Political Potpourri: Senate Candidate Akin Uses Obama Criticism To Fund Campaign; McCaskill Has New Ad
Pending student loan legislation is a source of controversy in the race to represent Missouri in the U.S. Senate.
Rep. Todd Akin (R-Wildwood) got some press in late April after President Barack Obama alluded to the U.S. Senate hopeful’s comments about government-backed student loans.
At a debate in Columbia, Akin said the following about pending student loan legislation: "America has got the equivalent of the stage three cancer of socialism because the federal government is tampering in all kinds of stuff it has no business tampering in. So first, to answer your question precisely, what the democrats did to get rid of the private student loans and take it all over by the government was wrong, it was a lousy bill, that's why I voted 'no.'"
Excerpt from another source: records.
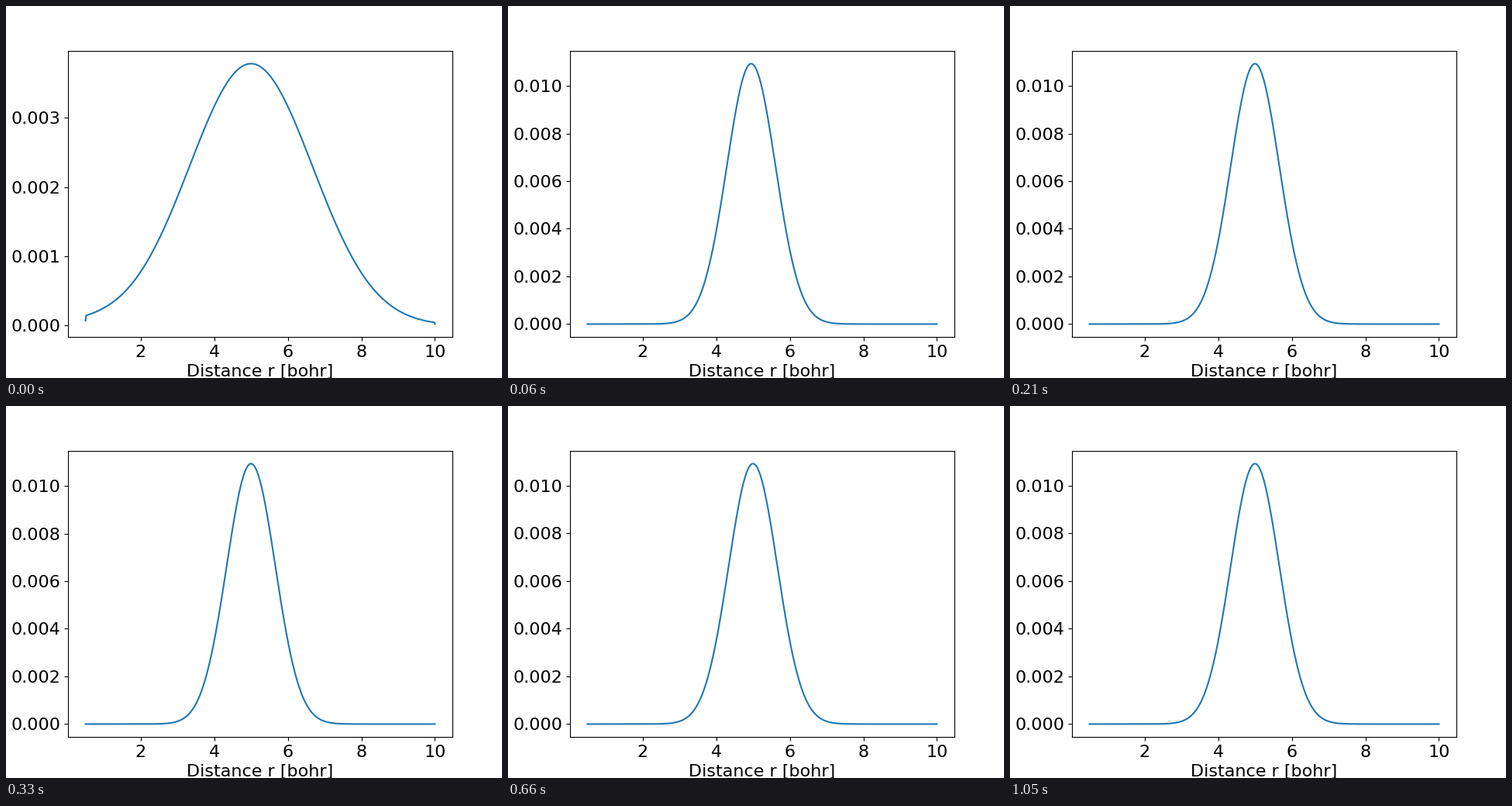
A matplotlib script for the animation above (1.87 s loop, 640x480 px).

```python
import numpy as np
import matplotlib.pyplot as plt
from matplotlib.animation import FuncAnimation

plt.rcParams.update({"font.family": "DejaVu Sans", "font.size": 16})

LOOP_MS = 1870
TICK_MS = 10
STEP_MS = 30
LAST_STEP = 35

r = np.linspace(0.5, 10, 500)


def gauss(height, center, decay):
    return height * np.exp(-decay * (r - center) ** 2)


def start_density():
    """Broad first guess; the end points carry half weight."""
    rho = gauss(3.78e-3, 5, 0.178) + gauss(4e-5, 0.5, 0.444)
    rho[[0, -1]] /= 2
    return rho


def density(step):
    """Density after the given iteration, relaxing to the fixed point."""
    if step == 0:
        return start_density()
    n = step - 1
    center = 5 - 0.275 * 0.18 ** n
    height = 1.093e-2 + 3.5e-5 * 0.75 ** n - 2.1e-4 * 0.1 ** n
    # constant area ties the width to the height
    return gauss(height, center, 1.14 * (height / 1.093e-2) ** 2)


fig, ax = plt.subplots(figsize=(6.4, 4.8), dpi=100)
line, = ax.plot(r, density(0))
ax.set_xlabel("Distance r [bohr]")


def update(i):
    step = min(i * TICK_MS // STEP_MS, LAST_STEP)
    line.set_ydata(density(step))
    ax.relim()
    ax.autoscale_view()
    return line,


anim = FuncAnimation(fig, update, frames=LOOP_MS // TICK_MS,
                     interval=TICK_MS, repeat=True, repeat_delay=0)
plt.show()
```
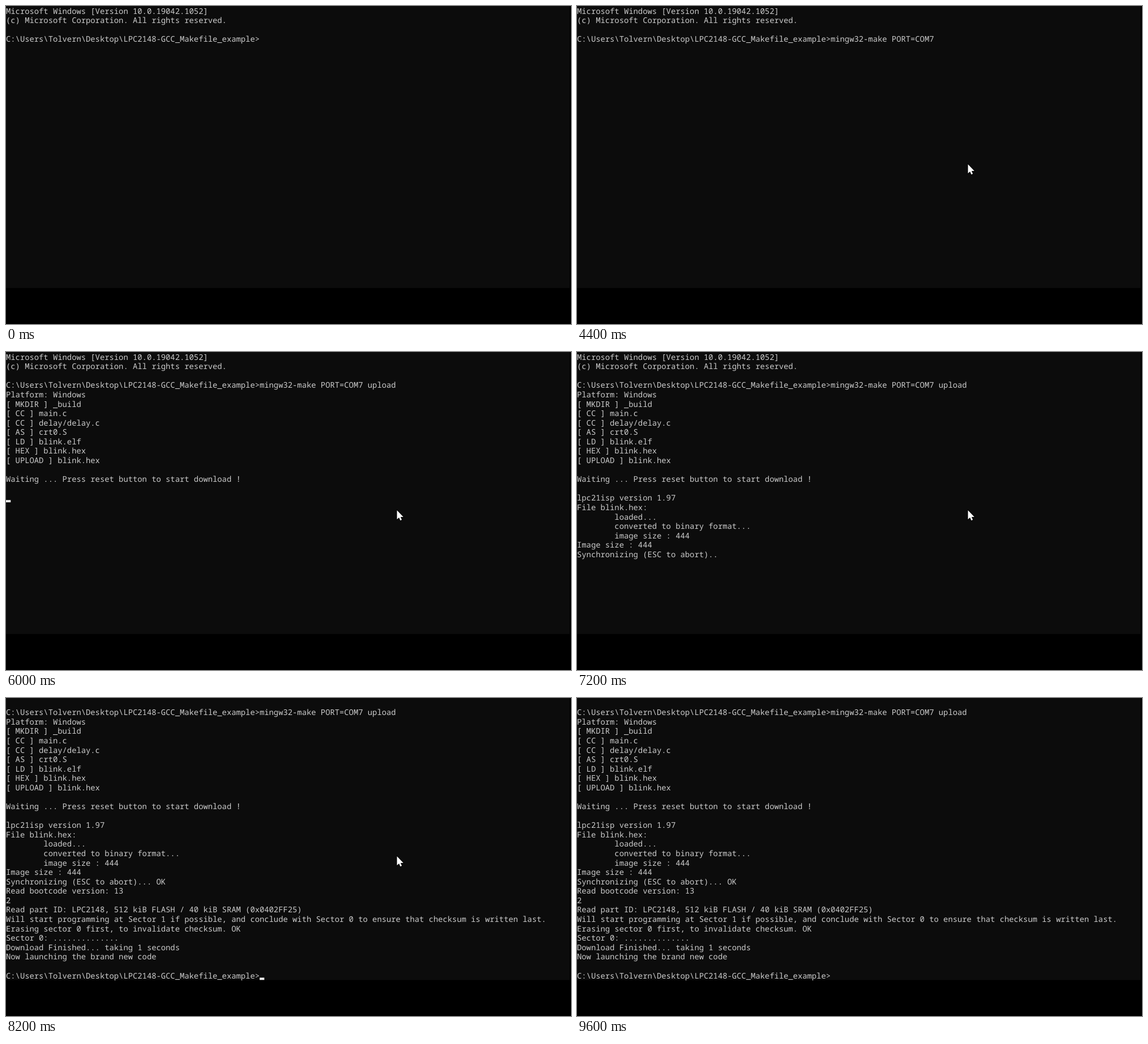
Recreate the animation shown at these times as an HTML page with a canvas. Size 998 by 561 pixels, loop 9800 ms.

```html
<!DOCTYPE html>
<html lang="en">
<head>
<meta charset="utf-8">
<title>Terminal build</title>
<style>
  html, body { margin: 0; width: 100%; height: 100%; overflow: hidden; background: #000; }
  canvas { display: block; }
</style>
</head>
<body>
<canvas id="stage" width="998" height="561"></canvas>
<script>
const ctx = document.getElementById('stage').getContext('2d');
const LOOP = 9800, STEP = 200;
const CELL_W = 8.296, CELL_H = 16.585, COLS = 120, ROWS = 30, BASELINE = 13.6;
const FONT = '13.83px "Noto Sans Mono", "DejaVu Sans Mono", monospace';

const FOCUS = 1200, RUN = 5600, DOTS = 6800, DONE = 8000, BLUR = 8800;
const BLINK = 530;

const PROMPT = 'C:\\Users\\Tolvern\\Desktop\\LPC2148-GCC_Makefile_example>';
const COMMAND = 'mingw32-make PORT=COM7 upload';
const HEADER = `Microsoft Windows [Version 10.0.19042.1052]
(c) Microsoft Corporation. All rights reserved.
`.split('\n');
const BUILD = `Platform: Windows
[ MKDIR ] _build
[ CC ] main.c
[ CC ] delay/delay.c
[ AS ] crt0.S
[ LD ] blink.elf
[ HEX ] blink.hex
[ UPLOAD ] blink.hex

Waiting ... Press reset button to start download !

lpc21isp version 1.97
File blink.hex:
        loaded...
        converted to binary format...
        image size : 444
Image size : 444
Synchronizing (ESC to abort)`.split('\n');
const UPLOAD = `Read bootcode version: 13
2
Read part ID: LPC2148, 512 kiB FLASH / 40 kiB SRAM (0x0402FF25)
Will start programming at Sector 1 if possible, and conclude with Sector 0 to ensure that checksum is written last.
Erasing sector 0 first, to invalidate checksum. OK
Sector 0: ..............
Download Finished... taking 1 seconds
Now launching the brand new code

${PROMPT}`.split('\n');

// Whole units completed at time t when going from a to b between t0 and t1
function count(t, t0, t1, a, b) {
  const progress = Math.min(1, Math.max(0, (t - t0) / (t1 - t0)));
  return Math.floor(a + (b - a) * progress);
}

function screenLines(t) {
  const typed = count(t, FOCUS, 2200, 0, 11) + count(t, 2200, 4400, 0, 11) + count(t, 4400, 5200, 0, 7);
  const lines = [...HEADER, PROMPT + COMMAND.slice(0, typed)];
  if (t < RUN) return lines;

  const built = count(t, RUN, 6400, 4, BUILD.length);
  const uploaded = count(t, 7400, DONE, 0, UPLOAD.length);
  lines.push(...BUILD.slice(0, built));
  if (built < BUILD.length) lines.push('');
  else if (uploaded) lines[lines.length - 1] += '... OK';
  else if (t >= DOTS) lines[lines.length - 1] += '..';

  lines.push(...UPLOAD.slice(0, uploaded));
  if (uploaded && uploaded < UPLOAD.length) lines.push('');
  return lines.slice(-ROWS);
}

// The blink restarts when the command runs and when the prompt returns
function cursorOn(t) {
  if (t < FOCUS || t >= BLUR) return false;
  const start = t >= DONE ? DONE : t >= RUN ? RUN : 680;
  return (t - start) % (2 * BLINK) < BLINK;
}

function drawLine(text, row) {
  [...text].forEach((char, col) => {
    if (char !== ' ') ctx.fillText(char, col * CELL_W, BASELINE + row * CELL_H);
  });
}

function drawCursor(lines) {
  const row = lines.length - 1;
  ctx.fillStyle = '#f2f2f2';
  ctx.fillRect(lines[row].length * CELL_W, (row + 1) * CELL_H - 4.2, CELL_W, 4);
}

function drawMouse(t) {
  const away = Math.max(0, (FOCUS - t) / 600, (t - 8600) / 1000);
  if (away >= 1) return;
  ctx.save();
  ctx.translate(690.6 + 310 * away, 279.2 + 120 * away);
  ctx.beginPath();
  [[0, 0], [0, 16], [3.6, 12.8], [5.9, 18], [8.6, 16.9], [6.3, 11.8], [11.3, 11.8]]
    .forEach(([x, y]) => ctx.lineTo(x, y));
  ctx.closePath();
  ctx.lineWidth = 1.6;
  ctx.strokeStyle = '#000';
  ctx.stroke();
  ctx.fillStyle = '#fff';
  ctx.fill();
  ctx.restore();
}

function draw(now) {
  const t = Math.floor(now % LOOP / STEP) * STEP;
  const lines = screenLines(t);
  ctx.fillStyle = '#000';
  ctx.fillRect(0, 0, 998, 561);
  ctx.fillStyle = '#0c0c0c';
  ctx.fillRect(0, 0, COLS * CELL_W, ROWS * CELL_H);

  ctx.font = FONT;
  ctx.textRendering = 'geometricPrecision';
  ctx.fillStyle = '#ccc';
  lines.forEach(drawLine);
  if (cursorOn(t)) drawCursor(lines);
  drawMouse(t);
}

function loop() {
  draw(performance.now());
  requestAnimationFrame(loop);
}
loop();
</script>
</body>
</html>
```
Soon after Akin made that statement, Obama told a crowd at the University of Iowa that “you’ve got one member of Congress who compared these student loans, I'm not kidding here, to a 'stage-three cancer of socialism.'”
“Stage three cancer? Come on,” Obama said. “Just when you think you've heard it all in Washington, somebody comes up with a new way to go off the deep end."
Akin claimed that Obama had misquoted his remarks, noting that the "cancer infecting our society today is not student loans themselves, but the massive expansion of federal government into every sector of private business.” This week, Akin highlighted the flap in an e-mail asking for donations to his U.S. Senate campaign.
“It wasn't just the White House correspondents’ dinner that had Obama laughing last week; he also seemed to enjoy misquoting and mocking my conservative stand,” Akin wrote in the e-mail. “Obama singled out my comment in a recent stump speech at the University of Iowa. He is shocked that someone would stand against the federal government being involved in everything.”
Akin, of course, is locked in a Republican primary against former state Treasurer Sarah Steelman and Frontenac businessman John Brunner. The winner of that August primary will likely face Sen. Claire McCaskill (D-MO) in November.
McCaskill on the air
Speaking of McCaskill, her campaign released a new advertisement Wednesday attacking recent television ads from conservative-leaning third party organizations. Entitled “Back Again,” the spot argues that the groups attacking her are protective of “Washington special interests.”
"What Missourians need to know is that these Washington special interests aren't just trying to silence Claire, they're spending millions to distort Claire's record because they know the other candidates in this race would be a rubber stamp for their special interest agenda,” said Adrianne Marsh, McCaskill’s campaign manager, in a statement. “Whether it's protecting tax breaks for Big Oil, ending Medicare as we know it or privatizing student loans, Claire's never been afraid to step on big toes in Washington and she'll never stop fighting for Missouri's middle class families."
While MCaskill has built up a substantial financial reserve in her bid for re-election, the aforementioned third party groups have been constantly attacking McCaskill through the airwaves. McCaskill’s response to these ads was recently the subject of a New York Times editorial.
The piece noted that while ““super PACs” and secretive independent groups will be spending hundreds of millions on the presidential race, it is at the Congressional level where big money can have the most impact.”